Rep. Morgan McGarvey, a Democrat who represents Louisville, is the newest member of the Kentucky delegation and its only Democrat.
“This is serious business,” McGarvey told Spectrum News. “We’re the first freshmen class elected after Jan. 6, and I get the sense from my class that we came here to do something.”
McGarvey criticized House Republicans, who get to set the agenda, after they decided to focus on several bills that had no chance of passing in the Democratic-led Senate.

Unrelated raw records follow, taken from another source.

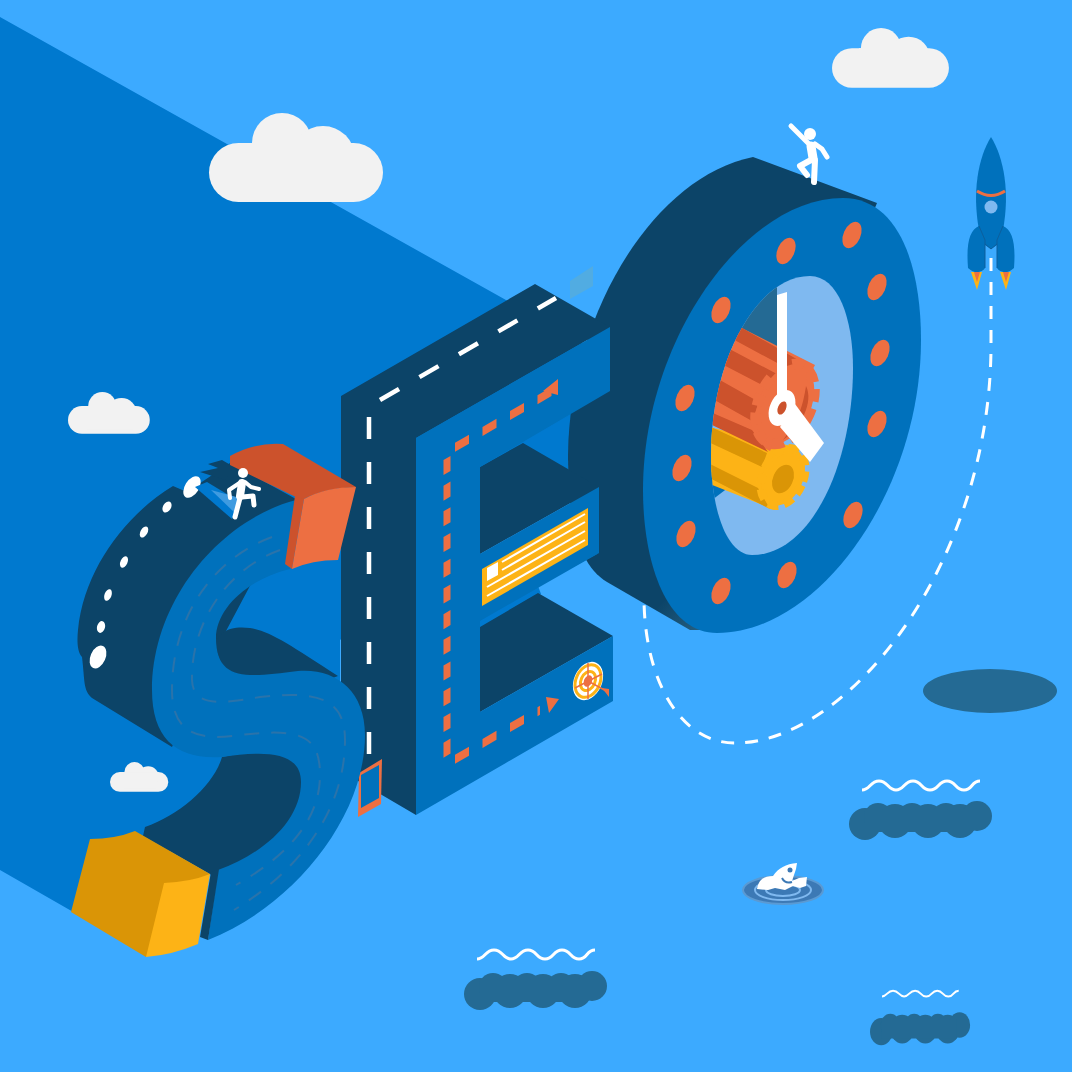
<!DOCTYPE html>
<html lang="en">
<head>
<meta charset="utf-8">
<title>SEO</title>
<style>
:root{--sky:#3caaff;--shade:#0079cf;--navy:#0c4468;--face:#0071bc;--pale:#7fb9f0;--orange:#ed6f42;--rust:#cc522c;--yellow:#fdb316;--ochre:#da9506;--cloud:#f2f2f2;--dusk:#246a94;--white:#fff}
html,body{margin:0;background:var(--sky);overflow:hidden}
svg{display:block;width:1072px;height:1072px}
.sky{fill:var(--sky)}.shade{fill:var(--shade)}.navy{fill:var(--navy)}.face{fill:var(--face)}.pale{fill:var(--pale)}
.orange{fill:var(--orange)}.rust{fill:var(--rust)}.yellow{fill:var(--yellow)}.ochre{fill:var(--ochre)}
.cloud{fill:var(--cloud)}.dusk{fill:var(--dusk)}.white{fill:var(--white)}
.line{fill:none;stroke:var(--white);stroke-width:3}
.limb{fill:none;stroke:var(--white);stroke-linecap:round;stroke-linejoin:round}
.mark{fill:none;stroke:var(--orange)}
.lane{fill:none;stroke:#2a73aa;stroke-width:2;stroke-dasharray:15 12}
</style>
</head>
<body>
<svg viewBox="0 0 1072 1072" role="img" aria-label="Isometric letters S E O with clouds, a rocket, gears and small figures">
<defs>
<g id="cloud"><rect y="30" width="174" height="59" rx="29.5"/><circle cx="73" cy="30" r="30"/><circle cx="114" cy="45" r="32"/><rect x="40" y="30" width="100" height="50"/></g>
<g id="cloud-shadow"><circle cx="16" cy="22" r="16"/><circle cx="29" cy="15" r="14"/><circle cx="46" cy="19" r="17"/><circle cx="63" cy="15" r="14"/><circle cx="79" cy="19" r="17"/><circle cx="97" cy="15" r="14"/><circle cx="111" cy="19" r="17"/><circle cx="128" cy="14" r="15"/><rect x="16" y="8" width="108" height="22"/></g>
<path id="wave" d="M0 10C8 10 8 1 17 1S26 10 34 10S42 1 51 1S59 10 68 10S76 1 85 1S93 10 102 10S109 1 118 1"/>
<ellipse id="bulb" rx="8.5" ry="14" transform="rotate(24)"/>
<path id="o-hole" d="M810 276C838 276 853 318 853 368C853 462 812 555 752 555C727 555 711 510 711 455C711 360 757 276 810 276Z"/>
<clipPath id="hole-clip"><use href="#o-hole"/></clipPath>
<linearGradient id="o-side" x1="590" y1="520" x2="700" y2="630" gradientUnits="userSpaceOnUse"><stop offset=".7" stop-color="#0c4468"/><stop offset="1" stop-color="#245e80"/></linearGradient>
</defs>

<rect class="sky" width="1072" height="1072"/>
<path class="shade" d="M0 17L590 347V440L340 640V690L150 870L75 913L0 870Z"/>
<path fill="#51ace2" d="M570 281L593 266V286L570 299Z"/>

<g id="clouds" class="cloud">
<use href="#cloud" x="209" y="113"/>
<use href="#cloud" transform="translate(832 28) scale(.672)"/>
<use href="#cloud" transform="translate(68 392) scale(.47)"/>
</g>

<g id="rocket-trail">
<path class="line" stroke-dasharray="13 11" d="M991 258V345C991 560 850 743 735 743C680 743 645 680 644 600"/>
</g>

<g id="letter-o">
<path fill="url(#o-side)" d="M753 157L877 203L700 630H690L607 582C580 566 568 525 568 455C569 320 650 178 753 157Z"/>
<path class="face" d="M843 198C897 198 921 262 921 340C921 490 820 633 717 633C665 633 643 560 643 490C643 340 745 198 843 198Z"/>
<use href="#o-hole" class="pale"/>
<g id="clockwork" clip-path="url(#hole-clip)">
<path class="dusk" d="M700 345L740 270H777V349L735 325Z"/>
<path class="face" d="M708 470L733 484L712 500Z"/>
<g id="yellow-gear">
<path class="yellow" d="M700 425L800 448L775 510L700 480Z"/>
<path class="ochre" d="M700 422L767 453L762 467L700 438ZM700 459L758 488L770 509L700 473Z"/>
<ellipse class="yellow" cx="783" cy="477" rx="20" ry="30" transform="rotate(24 783 477)"/>
<ellipse cx="783" cy="477" rx="20" ry="30" transform="rotate(24 783 477)" fill="none" stroke="var(--yellow)" stroke-width="9" stroke-dasharray="10 6"/>
<ellipse class="ochre" cx="783" cy="479" rx="10" ry="15" transform="rotate(24 783 479)"/>
</g>
<g id="orange-gear">
<path class="orange" d="M730 322L815 365L770 451L700 417Z"/>
<path class="rust" d="M735 324L800 361L792 371L729 337ZM722 345L777 374L768 388L714 360ZM711 375L759 402L752 421L704 394ZM706 410L752 430L768 452L706 422Z"/>
<ellipse class="orange" cx="785" cy="404" rx="26" ry="42" transform="rotate(24 785 404)"/>
<ellipse cx="785" cy="404" rx="26" ry="42" transform="rotate(24 785 404)" fill="none" stroke="var(--orange)" stroke-width="11" stroke-dasharray="12 7"/>
<path class="rust" d="M806 386C814 402 801 427 783 440C799 420 803 405 806 386Z"/>
</g>
</g>
<g id="clock-hands" class="white">
<path d="M777 295L787 292V395H777Z"/>
<path d="M795 404L824 443L810 462L780 427Z"/>
<ellipse cx="782" cy="408" rx="12" ry="19" transform="rotate(24 782 408)"/>
<ellipse class="rust" cx="782" cy="408" rx="4" ry="7" transform="rotate(24 782 408)"/>
<path d="M789 402L794 415L789 421L784 416Z"/>
</g>
<g id="bulbs" class="orange">
<use href="#bulb" x="0" y="0" transform="translate(786 251)"/><use href="#bulb" transform="translate(852 235)"/><use href="#bulb" transform="translate(877 287)"/><use href="#bulb" transform="translate(880 353)"/><use href="#bulb" transform="translate(877 424)"/><use href="#bulb" transform="translate(853 515)"/><use href="#bulb" transform="translate(787 575)"/><use href="#bulb" transform="translate(721 591)"/><use href="#bulb" transform="translate(686 534)"/><use href="#bulb" transform="translate(682 468)"/><use href="#bulb" transform="translate(685 398)"/><use href="#bulb" transform="translate(721 310)"/>
</g>
</g>

<g id="letter-e">
<path class="navy" d="M341 396L535 284L610 327L416 438V815L341 771Z"/>
<path class="shade" d="M480 467L568 416V470L523 443L480 475ZM480 600L599 553L538 586L541 594L480 632Z"/>
<path class="navy" d="M480 467L523 443L599 487L480 554ZM480 627L538 593L613 636L480 712Z"/>
<path class="face" d="M416 438L610 327V391L480 467V554L599 487V553L480 621V712L613 636V701L416 815Z"/>
<path class="line" style="stroke-width:4.5" stroke-dasharray="22 23.6" d="M380 400L556 298"/>
<path class="line" style="stroke-width:4.5" stroke-dasharray="22 23" d="M369 417V755"/>
<g class="mark" transform="skewY(-30)">
<path stroke-width="7" stroke-dasharray="15 10.7" d="M447 716V1015"/>
<path stroke-width="9" stroke-dasharray="14 13.5" d="M455 710H552M455 1022H540"/>
</g>
<path class="orange" d="M558 379V395L543 391ZM546 697L559 699L549 713Z"/>
<g id="article-card">
<path class="yellow" d="M482 569L588 508V545L482 606Z"/>
<path class="white" d="M487 568L498 562V575L487 581Z"/>
<path class="line" style="stroke-width:2" d="M502 562L585 514M502 570L585 522M487 587L585 531M487 596L585 540"/>
</g>
<g id="target">
<g transform="rotate(24 588 681)"><ellipse class="white" cx="588" cy="681" rx="14" ry="20"/><ellipse cx="588" cy="681" rx="12" ry="17" fill="none" stroke="var(--yellow)" stroke-width="3"/><ellipse cx="588" cy="681" rx="7" ry="10" fill="none" stroke="var(--yellow)" stroke-width="3"/><ellipse class="orange" cx="588" cy="681" rx="4" ry="6"/></g>
<path class="mark" stroke-width="1.5" d="M588 663V699M575 688L602 674M588 681L608 692"/>
<path class="orange" d="M602 688L609 689V697Z"/>
</g>
</g>

<g id="phone">
<path class="orange" d="M359 773L382 759L381 804L358 817Z"/>
<path class="face" d="M361 775L379 765V798L361 808Z"/>
</g>

<g id="letter-s">
<path class="navy" d="M173 486L187 492L230 463L296 499L200 680L172 747L92 698C83 690 85 682 82 657C77 652 77 640 78 630C84 570 125 515 173 486Z"/>
<path class="navy" d="M216 650C214 634 228 625 250 628C270 631 290 645 338 676L300 690H230Z"/>
<path class="navy" d="M145 827C180 815 214 785 222 757L310 740V820L215 877L143 836Z"/>
<path class="face" d="M296 500C220 520 152 600 152 690C152 740 178 760 222 757C262 751 301 750 301 782C301 820 265 853 218 870L208 940C290 908 365 820 365 735C365 690 335 668 298 671C250 677 216 683 216 638C216 610 245 580 290 569Z"/>
<path class="navy" d="M211 872L219 869L208 940L200 937Z"/>
<path class="lane" d="M272 537C210 560 172 620 172 690C172 735 200 741 240 735C300 728 320 735 320 775C320 825 280 860 236 885M280 550C225 570 191 625 192 680C193 705 215 705 260 697C320 690 345 700 345 740C345 810 300 870 234 910"/>
<g id="road-dots" class="white">
<ellipse cx="192" cy="487" rx="7" ry="12" transform="rotate(32 192 487)"/><ellipse cx="167" cy="507" rx="4" ry="6" transform="rotate(30 167 507)"/><ellipse cx="144" cy="532" rx="3.5" ry="6" transform="rotate(30 144 532)"/><ellipse cx="124" cy="562" rx="3.5" ry="6" transform="rotate(25 124 562)"/><ellipse cx="108" cy="595" rx="3.5" ry="6" transform="rotate(20 108 595)"/><ellipse cx="101" cy="627" rx="4" ry="6" transform="rotate(15 101 627)"/><ellipse cx="98" cy="657" rx="7.5" ry="12" transform="rotate(24 98 657)"/>
</g>
<path class="navy" d="M208 464L222 460L234 467L225 480L200 472L218 468Z"/>
<path class="shade" d="M195 487L207 482L240 502L232 519Z"/>
<path fill="#3f9be0" d="M211 490L240 498L236 514Z"/>
<g id="orange-cap">
<path class="rust" d="M230 456Q255 442 283 444L356 487Q324 488 302 500L230 465Z"/>
<path class="rust" d="M295 496L304 499L292 569L285 564Z"/>
<path class="orange" d="M304 499Q326 487 356 487L338 560Q312 560 292 569Z"/>
</g>
<g id="yellow-cap">
<path class="ochre" d="M90 839Q115 839 135 831L210 874L146 957L71 912Z"/>
<path class="yellow" d="M164 883Q190 882 210 874L198 944Q172 955 146 957Z"/>
</g>
</g>
<use href="#cloud" class="cloud" transform="translate(110 762) scale(.335)"/>

<g id="runner">
<circle class="white" cx="243" cy="473" r="5"/>
<path class="limb" stroke-width="8" d="M242 483L240 496"/>
<path class="limb" stroke-width="4" d="M241 482L229 490L230 498M245 482L251 487L259 489"/>
<path class="limb" stroke-width="5" d="M240 498L235 517M242 497L253 496L254 505"/>
</g>
<g id="jumper">
<circle class="white" cx="810" cy="134" r="6"/>
<path class="limb" stroke-width="9" d="M811 146L813 158"/>
<path class="limb" stroke-width="5" d="M808 143L791 126M815 144L822 149L827 157"/>
<path class="limb" stroke-width="6" d="M815 160L814 182M811 160L800 166L807 175"/>
</g>

<g id="rocket">
<path class="face" d="M991 137C1004 158 1010 192 1003 230L997 245L991 249L985 245L979 230C972 192 978 158 991 137Z"/>
<path class="face" d="M979 226C970 230 966 242 968 268C974 274 982 273 985 268V236ZM1003 226C1012 230 1016 242 1014 268C1008 274 1000 273 997 268V236Z"/>
<path fill="none" stroke="#0c5f9d" d="M979 226L985 240V268M1003 226L997 240V268M985 244L991 249L997 244"/>
<path class="mark" stroke-width="3" d="M977 191Q991 200 1005 191"/>
<circle class="pale" cx="991" cy="207" r="6.5"/>
<path class="yellow" d="M971 272H982L977 290ZM1000 272H1011L1006 290Z"/>
<path class="orange" d="M974 272H980L977 282ZM1003 272H1009L1006 282Z"/>
</g>

<g id="sea">
<ellipse class="dusk" cx="990" cy="691" rx="67" ry="22"/>
<use href="#cloud-shadow" class="dusk" x="849" y="802"/>
<use href="#cloud-shadow" class="dusk" x="464" y="972"/>
<use href="#cloud-shadow" class="dusk" transform="translate(870 1013) scale(.7 .85)"/>
<use href="#wave" class="line" x="862" y="780"/>
<use href="#wave" class="line" x="477" y="949"/>
<use href="#wave" class="line" transform="translate(882 990) scale(.65)"/>
</g>
<g id="shark">
<ellipse cx="783" cy="890" rx="40" ry="14" fill="#3c79b5" stroke="#5a9ad3" stroke-width="2"/>
<ellipse cx="783" cy="890" rx="28" ry="10" fill="none" stroke="var(--pale)" stroke-width="2"/>
<ellipse cx="783" cy="890" rx="17" ry="6" fill="none" stroke="var(--pale)" stroke-width="2"/>
<path class="white" d="M757 889C759 879 764 876 773 876C778 868 786 864 797 863L796 869L792 881L799 878L807 877L806 886L800 888L793 886L785 890L775 888L768 890Z"/>
<circle cx="790" cy="870" r="2.5" fill="#3c79b5"/>
<path d="M782 878Q785 884 792 882" fill="none" stroke="#3c79b5" stroke-width="2"/>
</g>
</svg>
</body>
</html>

“These messaging bills, the frustration, the sort of confusion we are seeing out of their caucus - it’s not leadership,” McGarvey said. “We all ran campaigns, and they got the majority, but they’ve actually done nothing they’ve campaigned on. They’ve done nothing to help with inflation. They’ve done nothing to help people in their everyday lives.”
McGarvey’s predecessor, former Rep. John Yarmuth, endorsed McGarvey before the primary elections. In a Spectrum News interview last May, Yarmuth shared some advice about working as the only Democrat in Kentucky’s congressional delegation.
“We generally find ways to work together when Kentucky interests are involved,” Yarmuth said using the bourbon and horse racing industries as examples. “There’s a variety of things where we can always work together.”
Over the last 10 years, McGarvey became known for working across the aisle in the state senate where Democrats held a super-minority. He served his last 4 years in Frankfort as the Democratic leader.
McGarvey seems to be taking Yarmuth’s advice to heart, joining Rep. Andy Barr, R-Ky., as co-chairman of the Congressional Bourbon Caucus. While caucuses do not have power like congressional committees, they provide a way for lawmakers to strengthen relationships and draw attention to issue they think are important.
“Ninety-five percent of the world’s bourbon is made in the Commonwealth of Kentucky. It’s good jobs. It’s union jobs,” McGarvey said. “It’s important for people to understand how we export, how we make a profit.”
No matter how quickly McGarvey hits the ground running in Washington, this seat is losing influence because Yarmuth, who had represented the Louisville area for 16 years, had worked his way up to chair the highly influential House Budget Committee.
“Losing it just kind of takes a hit on the representation he provides to the home state,” explained Casey Burgat with the legislative affairs program at George Washington University. “[Yarmuth] is in a better position to set the agenda, to call certain witnesses, to fill legislation with certain pet prerogatives or pet items.”
Stephen Voss with the political science department at the University of Kentucky explained that with Republicans in the majority, it would be a good time for McGarvey to grow his potential for power in Congress.
“Let [McGarvey] rise up in the ranks that sometime in the future, when the Democratic Party moves into the majority… he might have a handful of years of seniority under his belt and be ready to start exercising influence,” Voss explained.
McGarvey will start out by serving as a member of the Small Business Committee and the Veterans Affairs Committee.
“I’m seeing good progress on my committees right now, with people from across the aisle,” McGarvey said. “I’ve co-sponsored a bill with a Republican representatives on the veterans committee that, we hope, will ease the backlog of complaints coming in that our veterans need to get solved.”
In a press release, McGarvey said that the Veterans’ Appeals Backlog Improvement Act “will allow the VA and Board of Veterans’ Appeals to establish a legal internship program, hire more young attorneys, and create better access to resources, cutting down on delays and improving veterans’ lives."
There are approximately 40,000 veterans in McGarvey’s district so his work on the Veterans’ Affairs Committee has the potential to affect many of his constituents. His goals include improving healthcare options and providing more education and job training resources for those who served.